Home singapore Explainer: Why are Android devices prone to malware and how can users guard against it?

Explainer: Why are Android devices prone to malware and how can users guard against it?

Explainer: Why are Android devices prone to malware and how can users guard against it?
The police said that they have received a growing number of reports of malware being used to compromise Android mobile devicesCybersecurity experts said that the “openness” of Android’s design means less restrictions for users and their devicesThis could, however, expose them to more risksAndroid and Google have security measures in place but users must play their part to guard themselves as well, experts said

By Deborah Lau Published September 11, 2023 Updated September 12, 2023 Bookmark Bookmark Share WhatsApp Telegram Facebook Twitter Email LinkedIn

SINGAPORE — Among the recent spate of online scams involving huge losses, many seem to stem from the installation of malware through third-party applications meant for Android mobile devices.

In a media release issued over the weekend, the police said that they have received an increasing number of reports since January this year of “malware being used to compromise Android mobile devices”.

The recent types of such scams include:

The purported sale of mooncakes through social media platforms in August, where users were led to malicious links when making payment for their “purchases”Messages from purported female subjects on TikTok and dating apps, requesting that users click on a malicious link to continue the engagementThe circulation of a fake GST Voucher app, asking users to integrate the app with their bank accounts

In these scams, victims were often led to click on malicious online links.

Scammers may present such links to users through false advertisements on social media platforms, payment processes for online purchases, or in phone text messages, for example.
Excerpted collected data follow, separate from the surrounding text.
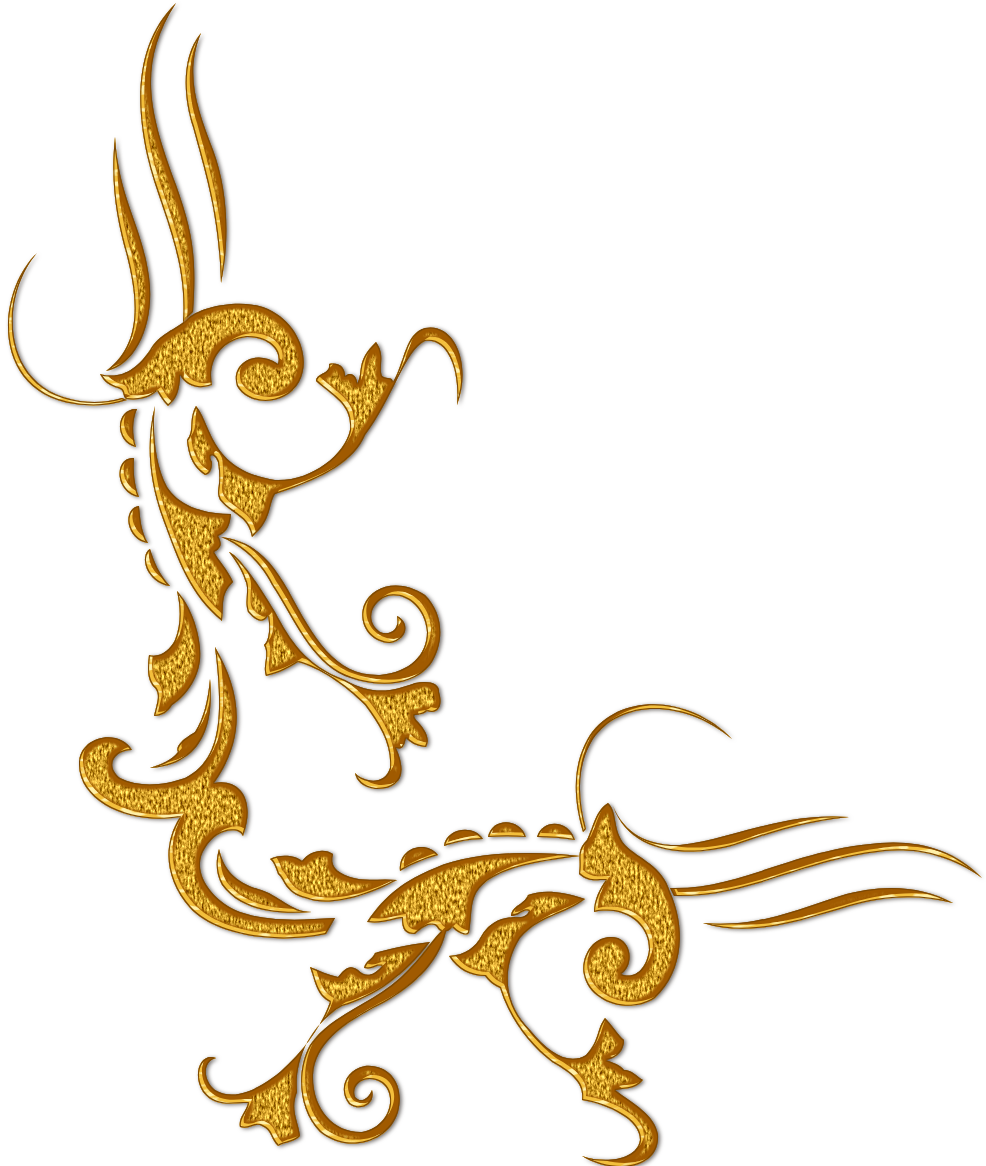
<!DOCTYPE html>
<html lang="en">
<head>
<meta charset="utf-8">
<title>Gold corner flourish</title>
<style>
:root {
  --paper: #ffffff;
  --bronze: #a05a00;
  --outline: #7c4803;
  --highlight: #f3bf3c;
  --shine: #fff0a8;
  --shadow: #3a3430;
}
html, body { margin: 0; background: var(--paper); overflow: hidden; }
svg { display: block; width: 986px; height: 1166px; }
.ornament { fill: var(--bronze); }
.flood-bronze { flood-color: var(--bronze); }
.flood-outline { flood-color: var(--outline); }
.flood-highlight { flood-color: var(--highlight); }
.flood-shine { flood-color: var(--shine); }
.flood-shadow { flood-color: var(--shadow); flood-opacity: .75; }
</style>
</head>
<body>
<svg viewBox="0 0 986 1166" role="img" aria-label="Corner flourish of gold scrolls and leaves">
  <defs>
    <filter id="embossed-gold" filterUnits="userSpaceOnUse" x="0" y="0" width="986" height="1166" color-interpolation-filters="sRGB">
      <!-- soft shadow -->
      <feGaussianBlur in="SourceAlpha" stdDeviation="2.2" result="soft"/>
      <feOffset in="soft" dx="1.5" dy="1" result="softMoved"/>
      <feFlood class="flood-shadow"/>
      <feComposite in2="softMoved" operator="in" result="shadow"/>
      <!-- dark rim -->
      <feFlood class="flood-bronze"/>
      <feComposite in2="SourceAlpha" operator="in" result="rim"/>
      <!-- lit rim, lower left -->
      <feOffset in="SourceAlpha" dx="4" dy="-4" result="moved"/>
      <feComposite in="SourceAlpha" in2="moved" operator="out" result="litEdge"/>
      <feFlood class="flood-highlight"/>
      <feComposite in2="litEdge" operator="in" result="lit"/>
      <!-- ribbed glints along the rim -->
      <feTurbulence type="fractalNoise" baseFrequency="0.05 0.16" numOctaves="2" seed="8"/>
      <feColorMatrix values="0 0 0 0 0  0 0 0 0 0  0 0 0 0 0  7 0 0 0 -3.7" result="glintMask"/>
      <feFlood class="flood-shine"/>
      <feComposite in2="glintMask" operator="in"/>
      <feComposite in2="litEdge" operator="in" result="glints"/>
      <!-- grained face -->
      <feMorphology in="SourceAlpha" operator="erode" radius="5"/>
      <feGaussianBlur stdDeviation="0.8" result="face"/>
      <feTurbulence type="fractalNoise" baseFrequency="0.42 0.2" numOctaves="3" seed="3"/>
      <feColorMatrix values="1.3 0 0 0 .17  1.3 0 0 0 -.03  1 0 0 0 -.34  0 0 0 0 1"/>
      <feComposite in2="face" operator="in" result="grain"/>
      <!-- fine outline -->
      <feMorphology in="SourceAlpha" operator="erode" radius="1" result="core"/>
      <feComposite in="SourceAlpha" in2="core" operator="out" result="edge"/>
      <feFlood class="flood-outline"/>
      <feComposite in2="edge" operator="in" result="outline"/>
      <feMerge>
        <feMergeNode in="shadow"/>
        <feMergeNode in="rim"/>
        <feMergeNode in="lit"/>
        <feMergeNode in="glints"/>
        <feMergeNode in="grain"/>
        <feMergeNode in="outline"/>
      </feMerge>
    </filter>
  </defs>

  <g class="ornament" filter="url(#embossed-gold)">
    <g id="upper-plume">
      <path d="M176 3C138 40 134 95 147 155C158 205 188 255 183 322L193 312C197 255 192 230 176 185C150 115 136 65 176 3Z"/>
      <path d="M201 33C180 58 184 100 193 127C206 175 219 215 221 283C230 240 228 190 213 150C198 110 184 75 201 33Z"/>
      <path d="M115 137C110 185 117 220 127 256C138 300 142 345 106 371C138 365 155 320 149 277C142 225 119 200 115 137Z"/>
      <path d="M37 253C-4 292 -10 392 75 404C95 407 112 405 127 400L122 398C108 402 95 403 80 401C0 390 -1 297 37 253Z"/>
    </g>

    <g id="upper-scroll">
      <path d="M100 374C122 380 138 368 150 350C160 333 175 330 186 320C200 305 245 298 268 309C300 324 311 360 299 382C285 407 248 406 237 386C230 364 255 348 278 364C282 350 268 337 247 337C222 340 207 360 212 385C198 390 186 386 180 375C180 390 176 400 168 406C162 400 160 395 157 391C147 400 135 400 126 399C122 395 125 390 118 388C110 386 104 382 100 374Z"/>
      <path d="M196 406C212 425 210 470 275 480C310 482 345 455 350 430C352 405 335 398 316 381C316 373 331 374 329 364C340 362 345 368 345 376C352 370 358 378 357 384C364 372 355 362 376 342C386 356 378 366 382 376C388 380 392 376 393 382C405 362 405 333 425 328C455 322 472 365 457 405C460 370 448 338 425 341C405 350 392 400 365 435C355 460 325 478 275 494C268 505 272 520 252 537C248 515 232 515 220 500C215 490 222 488 218 462C214 452 207 454 212 462C212 470 210 474 205 475C190 465 188 450 187 440C195 430 188 420 196 406Z"/>
    </g>

    <g id="upper-beads">
      <path d="M137 409C115 408 114 442 136 447C132 435 132 420 137 409Z"/>
      <path d="M134 458C114 456 114 493 139 497C134 485 133 470 134 458Z"/>
      <path d="M139 506C122 508 126 540 148 543C141 532 140 518 139 506Z"/>
      <path d="M150 549C139 555 146 583 170 586C159 574 154 562 150 549Z"/>
    </g>

    <g id="upper-branch">
      <path d="M155 406C146 440 148 480 164 522C178 560 190 595 222 621C224 605 220 595 233 582C228 570 218 560 214 552C222 548 222 543 218 536C228 532 230 524 231 514C200 514 178 504 167 487C155 465 152 430 155 406Z"/>
      <path d="M221 537C255 541 272 562 288 590C315 640 335 676 380 675C410 672 427 655 427 632C425 605 403 592 388 596C370 602 365 622 380 632C390 636 400 630 397 616C410 622 408 640 390 643C368 642 358 622 364 605C372 585 400 578 425 595C445 615 444 645 430 665C410 690 370 686 345 676C310 660 295 620 272 585C262 565 245 547 221 537Z"/>
      <path d="M229 552C240 556 262 590 275 612C290 640 305 665 345 680C375 697 395 690 415 683C430 680 440 684 439 692C443 705 439 715 427 711C420 718 410 711 416 720C424 728 431 738 426 747C415 746 410 742 406 738C404 745 404 750 396 748C408 775 400 790 375 789C362 787 356 780 355 773C365 783 385 785 390 768C392 745 380 725 365 705C345 685 320 668 298 662C288 668 282 672 266 676C262 665 270 655 264 645C270 640 270 625 268 616C262 625 255 620 248 612C244 600 250 590 245 580C242 570 235 560 229 552Z"/>
    </g>

    <g id="corner-stem">
      <path d="M177 591C195 610 202 645 200 660C197 685 180 700 172 705C168 712 162 716 154 716C158 700 160 695 155 688C146 680 148 665 149 655C160 658 170 650 175 640C182 622 180 605 177 591Z"/>
      <path d="M210 679C214 720 205 765 150 768C162 764 172 760 178 752C175 745 185 738 195 732C204 718 208 700 210 679Z"/>
      <path d="M215 647C240 690 248 735 214 783C240 778 256 800 243 836C238 825 215 830 205 848C190 870 210 900 240 912C270 922 300 920 335 918L326 934C275 945 215 935 190 908C165 880 162 845 180 817C135 825 80 805 79 765C78 735 120 728 132 750C115 750 104 765 120 778C140 788 165 785 185 778C220 760 224 720 215 647Z"/>
      <path d="M219 849C224 870 235 882 258 889C280 895 290 912 312 912C275 915 240 910 222 885C215 872 216 860 219 849Z"/>
      <path d="M270 859C280 854 295 855 302 861C310 850 325 848 333 854C330 865 335 872 350 877C365 882 380 878 397 880C370 895 330 908 305 898C285 893 285 880 278 874C276 868 274 862 270 859Z"/>
    </g>

    <g id="lower-beads">
      <path d="M400 871C398 847 426 840 438 855C424 859 412 864 400 871Z"/>
      <path d="M444 846C446 828 474 824 483 839C469 839 457 842 444 846Z"/>
      <path d="M488 837C492 817 520 818 526 837C513 836 500 836 488 837Z"/>
      <path d="M537 837C543 818 569 820 575 840C562 838 550 837 537 837Z"/>
    </g>

    <g id="lower-branch">
      <path d="M580 856C530 850 470 852 435 868C405 880 385 895 367 922C385 924 395 918 402 918C402 930 405 934 415 934C425 925 432 922 437 927C440 934 450 932 452 927C460 935 467 936 469 933C472 915 470 905 476 893C490 870 530 862 580 856Z"/>
      <path d="M447 926C442 960 415 985 385 1002C350 1020 315 1040 313 1075C312 1110 335 1133 362 1132C390 1127 398 1095 382 1083C368 1073 350 1083 355 1097C360 1103 368 1100 372 1090C376 1105 360 1112 349 1104C338 1090 345 1070 365 1066C390 1064 405 1085 398 1112C388 1145 345 1153 320 1132C298 1110 296 1070 310 1045C330 1015 370 1005 400 978C425 955 430 940 447 926Z"/>
      <path d="M430 942C405 945 385 950 375 953C372 960 366 960 364 968C374 970 376 964 382 966C372 978 364 976 358 970C350 964 345 968 338 977C328 975 318 970 310 967C315 980 316 995 330 1002C322 1025 305 1050 280 1072C260 1088 235 1102 215 1090C203 1080 202 1062 216 1058C200 1052 192 1075 203 1092C215 1108 232 1103 248 1103C246 1112 238 1118 240 1127C250 1130 255 1122 262 1126C272 1130 270 1138 278 1146C285 1142 295 1142 300 1136C298 1120 290 1110 297 1092C294 1060 310 1025 342 1006C375 997 405 975 430 942Z"/>
    </g>

    <g id="lower-scroll">
      <path d="M608 803C596 810 594 825 587 840C575 852 582 858 579 874C588 882 594 880 606 880C600 888 594 900 594 912C625 905 650 925 649 950C647 968 635 980 621 974C632 968 634 945 618 938C595 932 580 955 584 975C590 1003 630 1015 655 998C685 970 685 925 670 892C662 865 640 860 625 845C612 830 618 812 608 803Z"/>
      <path d="M585 899C560 890 540 890 528 895C524 905 512 905 511 916C520 916 524 908 529 911C526 920 514 916 506 918C494 920 486 928 482 935C475 948 465 955 449 956C458 970 470 976 485 976C492 985 495 985 500 988C510 1020 530 1045 552 1062C575 1075 584 1085 582 1100C610 1105 640 1120 640 1140C637 1160 605 1164 582 1156C610 1174 660 1172 658 1135C655 1115 635 1105 615 1090C625 1088 635 1090 643 1080C636 1076 632 1070 624 1070C620 1064 610 1062 606 1060C618 1058 624 1050 624 1040C618 1035 612 1025 605 1018C596 1030 600 1040 586 1055C570 1065 550 1055 530 1030C505 1005 500 970 520 938C540 915 565 915 585 899Z"/>
    </g>

    <g id="lower-plume">
      <path d="M732 739C690 695 620 692 590 735C573 762 572 795 583 832L586 829C577 795 577 765 593 739C622 698 685 700 732 739Z"/>
      <path d="M613 806C625 835 650 846 680 845C730 840 780 812 849 817C800 822 765 835 735 845C690 858 630 855 613 806Z"/>
      <path d="M670 888C740 890 790 850 880 843C920 840 955 850 982 878C950 855 915 848 885 851C800 860 750 898 674 896Z"/>
      <path d="M703 923C760 928 800 908 840 896C880 884 920 885 953 903C915 893 880 897 850 906C800 921 750 938 703 923Z"/>
    </g>
  </g>
</svg>
</body>
</html>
Through the links, victims are led either to phishing sites to give away personal data or to download harmful Android Package Kit (APK) files, used to distribute and install apps on Android mobile phones.

After downloading and installing the APK file, which includes granting accessibility and permissions to the third-party app, scammers would be able to access the victim’s device remotely.

This could allow them to steal victims’ passwords, while malware with keylogging capabilities means that scammers could retrieve the victims’ banking credentials.

Responding to TODAY’s query, the Cyber Security Agency of Singapore said that it was aware of an “uptick of online scams targeting Android users”.

“Android’s open nature allows for greater flexibility and customisation for developers and users, and they are the top mobile operating system globally, taking up about 70 per cent of the market share.

“With more users, the probability that Android phones will be targeted will be higher.” 

That said, the agency added that cyber criminals are “opportunistic and will spread their net wide”. It said that it had also seen Apple’s iOS devices being targeted, with “two recent zero-day vulnerabilities, which were used to install spyware on a range of Apple products such as Macs, iPhones and iPads”.

TODAY spoke with Google and cybersecurity experts to understand why Android devices might be more susceptible to such scams, and what can be done to better protect Android users.


An APK file is an application created for Android’s operating system. It is a file format used to distribute and install apps on Android mobile phones.

Using an APK file to download a third-party app to an Android device is commonly known as “sideloading”.

In April this year, the police and CSA issued a joint advisory against downloading apps from third-party or dubious sites.

Doing so may lead to the installation of malware in the device, which in turn may result in confidential and sensitive data such as banking credentials being stolen.


Mr Aman Dayal, head of regional trust and safety operations for Google Play Asia Pacific, said that Android was built as an “open-source mobile operating system”.

An open-source software refers to software with a source code that anyone can publicly access, inspect, modify and enhance.

“For closed platforms, ‘security’ sometimes means taking choices away from users and restricting what they can do with their devices.

“Our approach is different. We have developed layers of security to help protect users from potentially harmful apps, plus other risks like network exploitation and phishing, while also allowing users to take advantage of the benefits of openness,” he added.

Mr Siau of CSCIS said that users may also turn to security apps and software that perform basic, preventive checks to guard their devices.

A potentially harmful app may be almost impossible to spot because its malware is hidden, but users may take precautions to spot a fake app by checking against the app provider’s official website, and looking out for platform reviews or pictures, wordings and online links that may be out of the norm.

“If you look at flexibility and security, it is a tension on both sides of the spectrum,” Mr Yeo said.

“If you allow for more flexibility, it will be less secure; and vice versa.

“Both Android and iOS platforms are striving to provide a safe environment for users to enjoy their mobile devices, but we have to play our part and be careful.”

TODAY has reached out to the police for more details on the scams related to Android devices and the losses so far.